Justice Allanson in the Supreme Court of WA has published a decision which demonstrates the very wide reach of the ‘drug trafficker’ ground of the Criminal Property Confiscation Act 2000 (WA): Lange v Western Australia [2018] WASC 210.

By way of background, a person who is declared under s 32A of the Misuse of Drugs Act 1981, to be a drug trafficker will automatically lose:

  • everything that they ‘own’;
  • everything that they have ever ‘given away’; and
  • everything that they ‘effectively control’.1

This happens by operation of s 8 of the Criminal Property Confiscation Act 2000 (CPCA). It occurs without any further order of the Court. However in the usual course of things the DPP still applies to the Court for a declaration under s 30 CPCA confirming that specified (particular) property has been confiscated by operation of law. That process was in my view best explained by Justice Edelman (now of the High Court of Australia) when he was a Judge of the general division of the Supreme Court of WA in DPP (WA) v Tran [2015] WASC 46.

The recent judgment of Allanson J in Lange concerned the following facts:

  • On or about 10 May 2011 Ms Bevan died.
  • Ms Bevan did not have a will. By operation of law her daughter, Ms Lange was an automatic beneficiary of her estate.
  • On 13 November 2014, Ms Lange was convicted of cultivating cannabis with intent to sell or supply, contrary to s 7(1)(a) of the Misuse of Drugs Act 1981 (WA).
  • On the same date, pursuant to s 32A(1) of the Misuse of Drugs Act 1981, Ms Lange was declared to be a drug trafficker.
  • In September 2017 the DPP applied for a declaration that Ms Lange’s interests in Ms Bevan’s estate had been confiscated to the State. That 3 year delay between the drug trafficker declaration and this application is not unusual (although in my view it is unfortunate).
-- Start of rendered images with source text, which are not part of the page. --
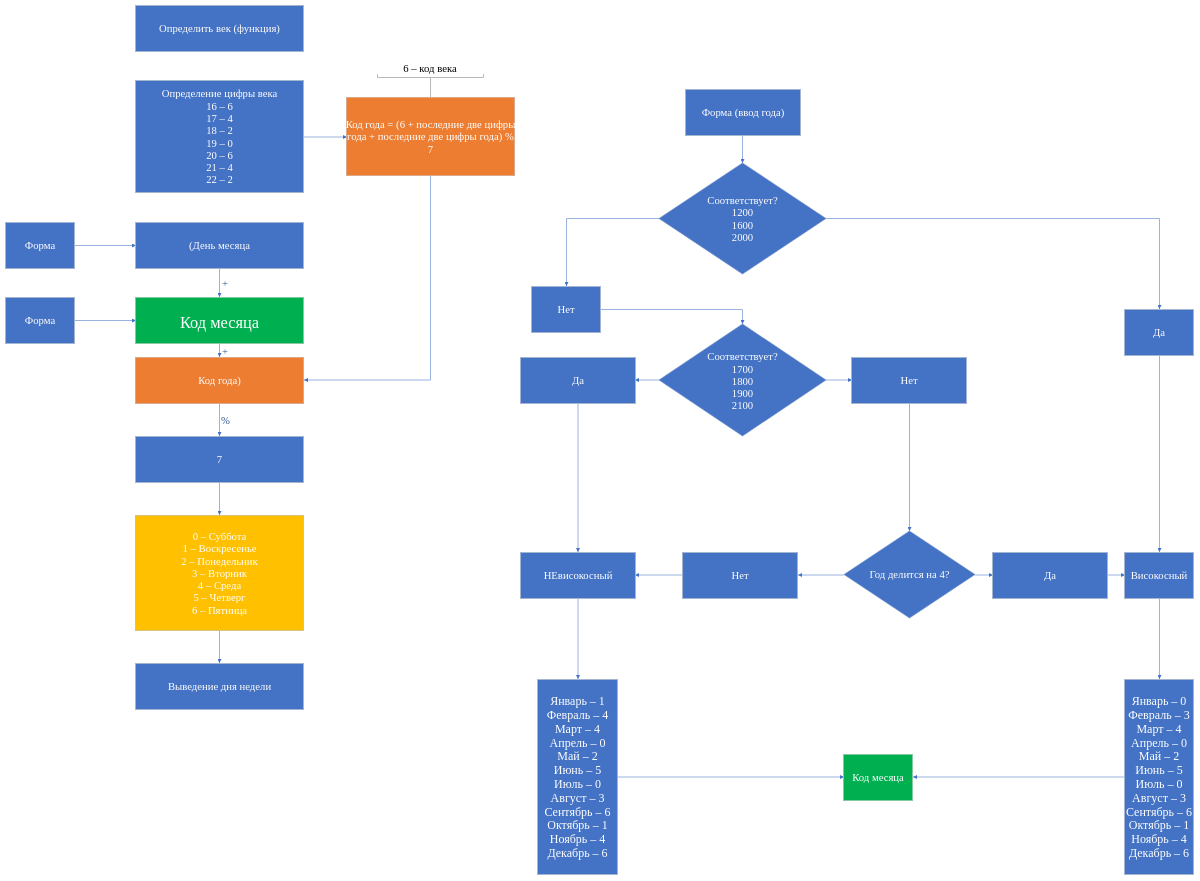
<!DOCTYPE html>
<html lang="ru">
<head>
<meta charset="utf-8">
<title>Алгоритм определения дня недели</title>
<style>
:root {
  --blue: #4472c4;
  --orange: #ed7d31;
  --green: #00b050;
  --yellow: #ffc000;
  --line: #8faadc;
  --edge: #a5b4d0;
  --label: #2f5597;
}
* { box-sizing: border-box; margin: 0; padding: 0; }
body { width: 1200px; height: 881px; overflow: hidden; background: #fff; }
.chart {
  position: relative; width: 1200px; height: 881px; overflow: hidden;
  font: 10.7px/12.3px "Liberation Serif", "Times New Roman", serif;
  color: #fff; text-align: center;
}
.connectors { position: absolute; left: 0; top: 0; }
.node {
  position: absolute; display: flex; align-items: center; justify-content: center;
  left: var(--x); top: var(--y); width: var(--w); height: var(--h);
  background: var(--blue); border: 1px solid var(--edge); white-space: nowrap;
}
.node ul { list-style: none; }
.main { --x: 135px; --w: 169px; --h: 47px; }
.form { --x: 5px; --w: 70px; --h: 47px; }
.step { --w: 116px; --h: 47px; }
.small { --w: 70px; --h: 47px; }
.year { background: var(--orange); border-color: #d9a98a; }
.month { background: var(--green); border-color: #86c8a0; }
.weekdays { background: var(--yellow); border-color: #d8c27a; }
.large { font-size: 16.4px; padding-top: 5px; }
.months { font-size: 12px; line-height: 13.8px; padding-top: 2px; }
.decision { background: none; border: 0; }
.note, .sign { position: absolute; left: var(--x); top: var(--y); white-space: nowrap; }
.note { width: 108px; color: #000; }
.sign { color: var(--label); }
</style>
</head>
<body>
<main class="chart">
  <svg class="connectors" width="1200" height="881" viewBox="0 0 1200 881" aria-hidden="true">
    <defs>
      <marker id="arrow" viewBox="0 0 4 4" refX="4" refY="2" markerWidth="4" markerHeight="4" markerUnits="userSpaceOnUse" orient="auto">
        <polygon points="0,0 4,2 0,4" fill="#4472c4"/>
      </marker>
    </defs>
    <g fill="none" stroke="#8faadc" stroke-width="0.9" marker-end="url(#arrow)">
      <path d="M304 137H347"/>
      <path d="M75 245.5H136"/>
      <path d="M75 320.5H136"/>
      <path d="M219.5 269V297"/>
      <path d="M219.5 344V357"/>
      <path d="M219.5 403V436"/>
      <path d="M219.5 482V515"/>
      <path d="M219.5 630V663"/>
      <path d="M430.5 176V380H304"/>
      <path d="M742.5 135V163"/>
      <path d="M659 218.5H566.5V286"/>
      <path d="M826 218.5H1159.5V309"/>
      <path d="M601 309.5H742.5V324"/>
      <path d="M659 380H635"/>
      <path d="M826 380H852"/>
      <path d="M578 403V552"/>
      <path d="M909.5 403V531"/>
      <path d="M1159.5 355V552"/>
      <path d="M844 575H798"/>
      <path d="M683 575H635"/>
      <path d="M975 575H993"/>
      <path d="M1107 575H1125"/>
      <path d="M578 598V679"/>
      <path d="M1159.5 598V679"/>
      <path d="M618 777H844"/>
      <path d="M1125 777H913"/>
    </g>
    <path d="M377.5 74V77.5H483.5V74M430.5 77.5V98" fill="none" stroke="#b0b0b0" stroke-width="0.9"/>
    <g fill="#4472c4" stroke="#6f8fcb" stroke-width="0.6">
      <polygon points="742.5,163 826,218.5 742.5,274 659,218.5"/>
      <polygon points="742.5,324 826,380 742.5,436 659,380"/>
      <polygon points="909.5,531 975,574.5 909.5,618 844,574.5"/>
    </g>
  </svg>

  <section aria-label="День недели">
    <div class="node main" style="--y:5px">Определить век (функция)</div>
    <div class="node main" style="--y:80px;--h:113px">
      <div>
        <p>Определение цифры века</p>
        <ul><li>16 – 6</li><li>17 – 4</li><li>18 – 2</li><li>19 – 0</li><li>20 – 6</li><li>21 – 4</li><li>22 – 2</li></ul>
      </div>
    </div>
    <p class="note" style="--x:376px;--y:62px">6 – код века</p>
    <div class="node year" style="--x:346px;--y:97px;--w:169px;--h:79px">Код года = (6 + последние две цифры<br>года + последние две цифры года) %<br>7</div>
    <div class="node form" style="--y:222px">Форма</div>
    <div class="node main" style="--y:222px">(День месяца</div>
    <span class="sign" style="--x:222px;--y:277px">+</span>
    <div class="node form" style="--y:297px">Форма</div>
    <div class="node main month large" style="--y:297px">Код месяца</div>
    <span class="sign" style="--x:222px;--y:345px">+</span>
    <div class="node main year" style="--y:357px">Код года)</div>
    <span class="sign" style="--x:221px;--y:414px">%</span>
    <div class="node main" style="--y:436px">7</div>
    <div class="node main weekdays" style="--y:515px;--h:116px">
      <ul><li>0 – Суббота</li><li>1 – Воскресенье</li><li>2 – Понедельник</li><li>3 – Вторник</li><li>4 – Среда</li><li>5 – Четверг</li><li>6 – Пятница</li></ul>
    </div>
    <div class="node main" style="--y:663px">Выведение дня недели</div>
  </section>

  <section aria-label="Код месяца">
    <div class="node step" style="--x:685px;--y:89px">Форма (ввод года)</div>
    <div class="node decision" style="--x:659px;--y:163px;--w:167px;--h:111px">Соответствует?<br>1200<br>1600<br>2000</div>
    <div class="node small" style="--x:531px;--y:286px">Нет</div>
    <div class="node small" style="--x:1124px;--y:309px">Да</div>
    <div class="node decision" style="--x:659px;--y:325px;--w:167px;--h:112px">Соответствует?<br>1700<br>1800<br>1900<br>2100</div>
    <div class="node step" style="--x:520px;--y:357px">Да</div>
    <div class="node step" style="--x:851px;--y:357px">Нет</div>
    <div class="node step" style="--x:520px;--y:552px">НЕвисокосный</div>
    <div class="node step" style="--x:682px;--y:552px">Нет</div>
    <div class="node decision" style="--x:844px;--y:531px;--w:131px;--h:87px">Год делится на 4?</div>
    <div class="node step" style="--x:992px;--y:552px">Да</div>
    <div class="node small" style="--x:1124px;--y:552px">Високосный</div>
    <div class="node months" style="--x:537px;--y:679px;--w:81px;--h:196px">
      <ul><li>Январь – 1</li><li>Февраль – 4</li><li>Март – 4</li><li>Апрель – 0</li><li>Май – 2</li><li>Июнь – 5</li><li>Июль – 0</li><li>Август – 3</li><li>Сентябрь – 6</li><li>Октябрь – 1</li><li>Ноябрь – 4</li><li>Декабрь – 6</li></ul>
    </div>
    <div class="node small month" style="--x:843px;--y:754px">Код месяца</div>
    <div class="node months" style="--x:1124px;--y:679px;--w:70px;--h:196px">
      <ul><li>Январь – 0</li><li>Февраль – 3</li><li>Март – 4</li><li>Апрель – 0</li><li>Май – 2</li><li>Июнь – 5</li><li>Июль – 0</li><li>Август – 3</li><li>Сентябрь – 6</li><li>Октябрь – 1</li><li>Ноябрь – 4</li><li>Декабрь – 6</li></ul>
    </div>
  </section>
</main>
</body>
</html>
Justice Allanson, quite correctly in my view, noted that the specific declaration applied for by the DPP gave insufficient attention to the law of succession (the law by which property passes from a deceased to the beneficiaries). His Honour noted that a beneficiary does not have a property interest in estate assets. However this was of no real benefit to Ms Lange. As a beneficiary she did have a property interest in a ‘share’ in her mother’s estate.2

Consequently his Honour declared that that property interest had been confiscated to the State of Western Australia. Ms Lange will receive no inheritance from her mother’s passing.

Suffice it to say there was never any suggestion of wrongdoing by the mother, and no possible suggestion that the mother’s property was tainted. The sole reason that Ms Lange’s share in her mother’s estate now passes to the State of Western Australia is that Ms Lange was convicted of cultivating cannabis.

It is decisions such as Lange (which I stress I consider are correct in law) that give the CPCA its reputation as harsh, oppressive and unjust.

  1. Each of these concepts is defined in a very broad way through various sections of the Act. []
  2. See generally [13] to [16] of his Honour’s reasons. []